Action item —
Restate the following entries exactly. Keep the pictures out.

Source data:

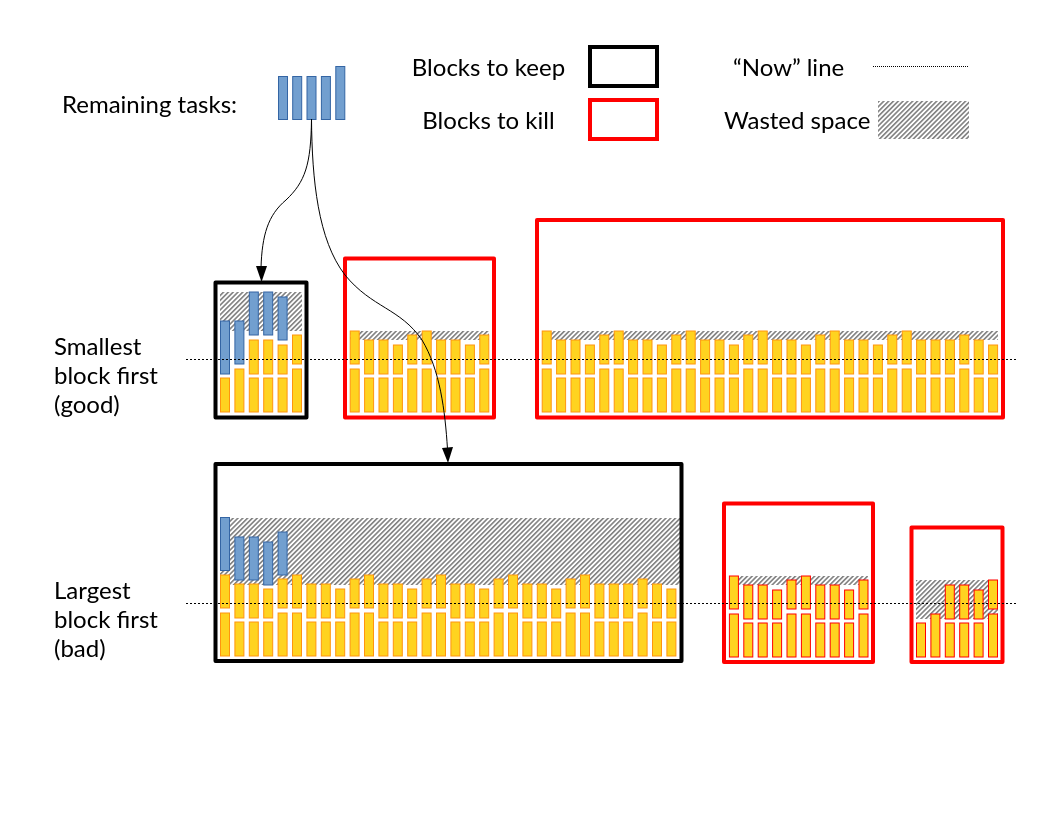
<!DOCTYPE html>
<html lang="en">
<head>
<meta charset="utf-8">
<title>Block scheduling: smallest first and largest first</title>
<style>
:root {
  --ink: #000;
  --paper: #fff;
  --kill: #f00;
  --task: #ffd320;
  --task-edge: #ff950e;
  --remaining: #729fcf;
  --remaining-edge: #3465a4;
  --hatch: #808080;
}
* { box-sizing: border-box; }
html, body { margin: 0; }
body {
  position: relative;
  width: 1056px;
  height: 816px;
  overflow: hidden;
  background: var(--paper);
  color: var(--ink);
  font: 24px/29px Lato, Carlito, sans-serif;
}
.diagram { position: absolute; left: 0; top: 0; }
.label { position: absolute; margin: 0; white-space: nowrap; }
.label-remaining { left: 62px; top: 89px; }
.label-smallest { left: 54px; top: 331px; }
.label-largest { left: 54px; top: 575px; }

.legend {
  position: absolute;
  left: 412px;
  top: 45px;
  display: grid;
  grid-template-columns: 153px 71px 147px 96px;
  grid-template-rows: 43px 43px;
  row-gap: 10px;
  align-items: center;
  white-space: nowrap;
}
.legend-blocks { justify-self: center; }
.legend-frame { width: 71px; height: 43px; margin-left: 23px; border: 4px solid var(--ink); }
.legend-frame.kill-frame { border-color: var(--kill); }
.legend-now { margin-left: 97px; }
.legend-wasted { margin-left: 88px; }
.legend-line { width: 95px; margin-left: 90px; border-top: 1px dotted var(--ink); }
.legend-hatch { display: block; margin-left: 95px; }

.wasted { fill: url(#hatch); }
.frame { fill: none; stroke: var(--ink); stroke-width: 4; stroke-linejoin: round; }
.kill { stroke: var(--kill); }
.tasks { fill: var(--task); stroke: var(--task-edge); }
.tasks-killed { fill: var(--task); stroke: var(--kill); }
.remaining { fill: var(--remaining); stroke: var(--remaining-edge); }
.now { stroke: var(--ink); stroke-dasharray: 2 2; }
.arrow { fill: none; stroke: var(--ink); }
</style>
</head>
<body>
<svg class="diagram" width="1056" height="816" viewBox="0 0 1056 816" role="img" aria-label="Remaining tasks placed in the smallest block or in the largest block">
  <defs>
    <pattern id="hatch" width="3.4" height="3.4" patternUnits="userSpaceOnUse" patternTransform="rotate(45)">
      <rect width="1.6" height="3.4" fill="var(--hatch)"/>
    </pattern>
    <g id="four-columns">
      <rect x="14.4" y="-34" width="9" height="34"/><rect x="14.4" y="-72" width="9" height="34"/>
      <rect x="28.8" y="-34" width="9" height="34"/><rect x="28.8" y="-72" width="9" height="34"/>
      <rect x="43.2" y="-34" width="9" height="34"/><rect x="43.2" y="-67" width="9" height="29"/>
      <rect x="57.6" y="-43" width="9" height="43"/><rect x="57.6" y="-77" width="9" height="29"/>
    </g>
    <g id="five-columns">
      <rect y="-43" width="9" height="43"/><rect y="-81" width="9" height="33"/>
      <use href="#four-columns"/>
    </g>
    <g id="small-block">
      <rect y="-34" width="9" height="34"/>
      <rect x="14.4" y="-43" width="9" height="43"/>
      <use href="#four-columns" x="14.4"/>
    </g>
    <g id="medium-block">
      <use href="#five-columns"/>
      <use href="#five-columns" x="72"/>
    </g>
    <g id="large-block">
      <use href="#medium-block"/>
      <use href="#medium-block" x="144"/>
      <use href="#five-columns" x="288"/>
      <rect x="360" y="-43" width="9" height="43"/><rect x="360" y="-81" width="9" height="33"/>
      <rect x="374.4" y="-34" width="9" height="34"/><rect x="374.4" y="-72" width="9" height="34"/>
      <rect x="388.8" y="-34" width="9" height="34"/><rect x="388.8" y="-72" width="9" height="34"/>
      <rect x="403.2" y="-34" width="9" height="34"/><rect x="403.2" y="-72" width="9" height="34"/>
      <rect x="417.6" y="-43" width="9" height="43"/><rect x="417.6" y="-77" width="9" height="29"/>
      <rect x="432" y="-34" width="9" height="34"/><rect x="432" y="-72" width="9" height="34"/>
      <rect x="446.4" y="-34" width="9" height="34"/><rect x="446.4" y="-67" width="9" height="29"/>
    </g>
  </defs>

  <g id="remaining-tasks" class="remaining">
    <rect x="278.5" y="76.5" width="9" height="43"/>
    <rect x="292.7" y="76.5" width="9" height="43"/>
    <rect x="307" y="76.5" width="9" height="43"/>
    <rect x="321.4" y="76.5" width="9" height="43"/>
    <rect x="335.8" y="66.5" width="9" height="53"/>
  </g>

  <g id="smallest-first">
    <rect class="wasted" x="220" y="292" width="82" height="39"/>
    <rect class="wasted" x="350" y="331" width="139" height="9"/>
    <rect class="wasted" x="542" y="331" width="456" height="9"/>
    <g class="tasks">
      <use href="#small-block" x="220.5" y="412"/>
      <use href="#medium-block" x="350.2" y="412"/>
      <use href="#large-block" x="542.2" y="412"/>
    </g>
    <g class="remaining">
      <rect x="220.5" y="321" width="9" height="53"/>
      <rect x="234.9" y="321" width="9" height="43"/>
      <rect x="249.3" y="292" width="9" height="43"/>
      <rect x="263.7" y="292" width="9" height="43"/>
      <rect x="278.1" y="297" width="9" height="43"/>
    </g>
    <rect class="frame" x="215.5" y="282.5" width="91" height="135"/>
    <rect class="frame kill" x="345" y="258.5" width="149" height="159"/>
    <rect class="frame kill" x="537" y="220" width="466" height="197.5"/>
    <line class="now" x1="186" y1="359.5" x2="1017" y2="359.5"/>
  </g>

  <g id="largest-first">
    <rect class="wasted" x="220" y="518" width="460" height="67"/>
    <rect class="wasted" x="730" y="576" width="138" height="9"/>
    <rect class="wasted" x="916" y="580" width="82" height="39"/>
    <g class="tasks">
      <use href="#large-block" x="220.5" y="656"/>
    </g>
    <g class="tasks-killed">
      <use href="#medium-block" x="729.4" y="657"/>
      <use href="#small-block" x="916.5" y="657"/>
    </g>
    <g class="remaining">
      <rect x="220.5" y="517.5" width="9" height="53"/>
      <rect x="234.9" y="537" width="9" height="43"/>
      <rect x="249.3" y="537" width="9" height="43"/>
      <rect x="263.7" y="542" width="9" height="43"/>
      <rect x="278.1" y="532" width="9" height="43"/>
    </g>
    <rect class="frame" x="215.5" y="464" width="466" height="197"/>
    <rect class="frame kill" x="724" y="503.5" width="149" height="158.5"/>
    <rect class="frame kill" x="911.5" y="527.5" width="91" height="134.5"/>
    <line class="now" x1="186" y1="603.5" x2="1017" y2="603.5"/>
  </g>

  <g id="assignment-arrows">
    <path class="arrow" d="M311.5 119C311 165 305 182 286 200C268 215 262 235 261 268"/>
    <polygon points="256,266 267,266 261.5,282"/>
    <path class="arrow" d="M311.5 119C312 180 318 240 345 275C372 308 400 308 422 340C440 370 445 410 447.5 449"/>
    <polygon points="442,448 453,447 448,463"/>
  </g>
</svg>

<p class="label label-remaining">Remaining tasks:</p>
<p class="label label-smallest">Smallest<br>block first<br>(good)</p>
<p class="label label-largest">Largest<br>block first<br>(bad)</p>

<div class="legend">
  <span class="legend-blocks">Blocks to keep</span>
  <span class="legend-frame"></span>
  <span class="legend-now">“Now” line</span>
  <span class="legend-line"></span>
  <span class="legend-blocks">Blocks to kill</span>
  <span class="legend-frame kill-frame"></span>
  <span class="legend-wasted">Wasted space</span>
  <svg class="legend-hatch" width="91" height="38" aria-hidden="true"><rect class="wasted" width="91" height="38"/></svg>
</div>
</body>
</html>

Reply —
<!DOCTYPE html>
<html lang="en">
<head>
<meta charset="utf-8">
<title>Block scheduling: smallest first and largest first</title>
<style>
:root {
  --ink: #000;
  --paper: #fff;
  --kill: #f00;
  --task: #ffd320;
  --task-edge: #ff950e;
  --remaining: #729fcf;
  --remaining-edge: #3465a4;
  --hatch: #808080;
}
* { box-sizing: border-box; }
html, body { margin: 0; }
body {
  position: relative;
  width: 1056px;
  height: 816px;
  overflow: hidden;
  background: var(--paper);
  color: var(--ink);
  font: 24px/29px Lato, Carlito, sans-serif;
}
.diagram { position: absolute; left: 0; top: 0; }
.label { position: absolute; margin: 0; white-space: nowrap; }
.label-remaining { left: 62px; top: 89px; }
.label-smallest { left: 54px; top: 331px; }
.label-largest { left: 54px; top: 575px; }

.legend {
  position: absolute;
  left: 412px;
  top: 45px;
  display: grid;
  grid-template-columns: 153px 71px 147px 96px;
  grid-template-rows: 43px 43px;
  row-gap: 10px;
  align-items: center;
  white-space: nowrap;
}
.legend-blocks { justify-self: center; }
.legend-frame { width: 71px; height: 43px; margin-left: 23px; border: 4px solid var(--ink); }
.legend-frame.kill-frame { border-color: var(--kill); }
.legend-now { margin-left: 97px; }
.legend-wasted { margin-left: 88px; }
.legend-line { width: 95px; margin-left: 90px; border-top: 1px dotted var(--ink); }
.legend-hatch { display: block; margin-left: 95px; }

.wasted { fill: url(#hatch); }
.frame { fill: none; stroke: var(--ink); stroke-width: 4; stroke-linejoin: round; }
.kill { stroke: var(--kill); }
.tasks { fill: var(--task); stroke: var(--task-edge); }
.tasks-killed { fill: var(--task); stroke: var(--kill); }
.remaining { fill: var(--remaining); stroke: var(--remaining-edge); }
.now { stroke: var(--ink); stroke-dasharray: 2 2; }
.arrow { fill: none; stroke: var(--ink); }
</style>
</head>
<body>
<svg class="diagram" width="1056" height="816" viewBox="0 0 1056 816" role="img" aria-label="Remaining tasks placed in the smallest block or in the largest block">
  <defs>
    <pattern id="hatch" width="3.4" height="3.4" patternUnits="userSpaceOnUse" patternTransform="rotate(45)">
      <rect width="1.6" height="3.4" fill="var(--hatch)"/>
    </pattern>
    <g id="four-columns">
      <rect x="14.4" y="-34" width="9" height="34"/><rect x="14.4" y="-72" width="9" height="34"/>
      <rect x="28.8" y="-34" width="9" height="34"/><rect x="28.8" y="-72" width="9" height="34"/>
      <rect x="43.2" y="-34" width="9" height="34"/><rect x="43.2" y="-67" width="9" height="29"/>
      <rect x="57.6" y="-43" width="9" height="43"/><rect x="57.6" y="-77" width="9" height="29"/>
    </g>
    <g id="five-columns">
      <rect y="-43" width="9" height="43"/><rect y="-81" width="9" height="33"/>
      <use href="#four-columns"/>
    </g>
    <g id="small-block">
      <rect y="-34" width="9" height="34"/>
      <rect x="14.4" y="-43" width="9" height="43"/>
      <use href="#four-columns" x="14.4"/>
    </g>
    <g id="medium-block">
      <use href="#five-columns"/>
      <use href="#five-columns" x="72"/>
    </g>
    <g id="large-block">
      <use href="#medium-block"/>
      <use href="#medium-block" x="144"/>
      <use href="#five-columns" x="288"/>
      <rect x="360" y="-43" width="9" height="43"/><rect x="360" y="-81" width="9" height="33"/>
      <rect x="374.4" y="-34" width="9" height="34"/><rect x="374.4" y="-72" width="9" height="34"/>
      <rect x="388.8" y="-34" width="9" height="34"/><rect x="388.8" y="-72" width="9" height="34"/>
      <rect x="403.2" y="-34" width="9" height="34"/><rect x="403.2" y="-72" width="9" height="34"/>
      <rect x="417.6" y="-43" width="9" height="43"/><rect x="417.6" y="-77" width="9" height="29"/>
      <rect x="432" y="-34" width="9" height="34"/><rect x="432" y="-72" width="9" height="34"/>
      <rect x="446.4" y="-34" width="9" height="34"/><rect x="446.4" y="-67" width="9" height="29"/>
    </g>
  </defs>

  <g id="remaining-tasks" class="remaining">
    <rect x="278.5" y="76.5" width="9" height="43"/>
    <rect x="292.7" y="76.5" width="9" height="43"/>
    <rect x="307" y="76.5" width="9" height="43"/>
    <rect x="321.4" y="76.5" width="9" height="43"/>
    <rect x="335.8" y="66.5" width="9" height="53"/>
  </g>

  <g id="smallest-first">
    <rect class="wasted" x="220" y="292" width="82" height="39"/>
    <rect class="wasted" x="350" y="331" width="139" height="9"/>
    <rect class="wasted" x="542" y="331" width="456" height="9"/>
    <g class="tasks">
      <use href="#small-block" x="220.5" y="412"/>
      <use href="#medium-block" x="350.2" y="412"/>
      <use href="#large-block" x="542.2" y="412"/>
    </g>
    <g class="remaining">
      <rect x="220.5" y="321" width="9" height="53"/>
      <rect x="234.9" y="321" width="9" height="43"/>
      <rect x="249.3" y="292" width="9" height="43"/>
      <rect x="263.7" y="292" width="9" height="43"/>
      <rect x="278.1" y="297" width="9" height="43"/>
    </g>
    <rect class="frame" x="215.5" y="282.5" width="91" height="135"/>
    <rect class="frame kill" x="345" y="258.5" width="149" height="159"/>
    <rect class="frame kill" x="537" y="220" width="466" height="197.5"/>
    <line class="now" x1="186" y1="359.5" x2="1017" y2="359.5"/>
  </g>

  <g id="largest-first">
    <rect class="wasted" x="220" y="518" width="460" height="67"/>
    <rect class="wasted" x="730" y="576" width="138" height="9"/>
    <rect class="wasted" x="916" y="580" width="82" height="39"/>
    <g class="tasks">
      <use href="#large-block" x="220.5" y="656"/>
    </g>
    <g class="tasks-killed">
      <use href="#medium-block" x="729.4" y="657"/>
      <use href="#small-block" x="916.5" y="657"/>
    </g>
    <g class="remaining">
      <rect x="220.5" y="517.5" width="9" height="53"/>
      <rect x="234.9" y="537" width="9" height="43"/>
      <rect x="249.3" y="537" width="9" height="43"/>
      <rect x="263.7" y="542" width="9" height="43"/>
      <rect x="278.1" y="532" width="9" height="43"/>
    </g>
    <rect class="frame" x="215.5" y="464" width="466" height="197"/>
    <rect class="frame kill" x="724" y="503.5" width="149" height="158.5"/>
    <rect class="frame kill" x="911.5" y="527.5" width="91" height="134.5"/>
    <line class="now" x1="186" y1="603.5" x2="1017" y2="603.5"/>
  </g>

  <g id="assignment-arrows">
    <path class="arrow" d="M311.5 119C311 165 305 182 286 200C268 215 262 235 261 268"/>
    <polygon points="256,266 267,266 261.5,282"/>
    <path class="arrow" d="M311.5 119C312 180 318 240 345 275C372 308 400 308 422 340C440 370 445 410 447.5 449"/>
    <polygon points="442,448 453,447 448,463"/>
  </g>
</svg>

<p class="label label-remaining">Remaining tasks:</p>
<p class="label label-smallest">Smallest<br>block first<br>(good)</p>
<p class="label label-largest">Largest<br>block first<br>(bad)</p>

<div class="legend">
  <span class="legend-blocks">Blocks to keep</span>
  <span class="legend-frame"></span>
  <span class="legend-now">“Now” line</span>
  <span class="legend-line"></span>
  <span class="legend-blocks">Blocks to kill</span>
  <span class="legend-frame kill-frame"></span>
  <span class="legend-wasted">Wasted space</span>
  <svg class="legend-hatch" width="91" height="38" aria-hidden="true"><rect class="wasted" width="91" height="38"/></svg>
</div>
</body>
</html>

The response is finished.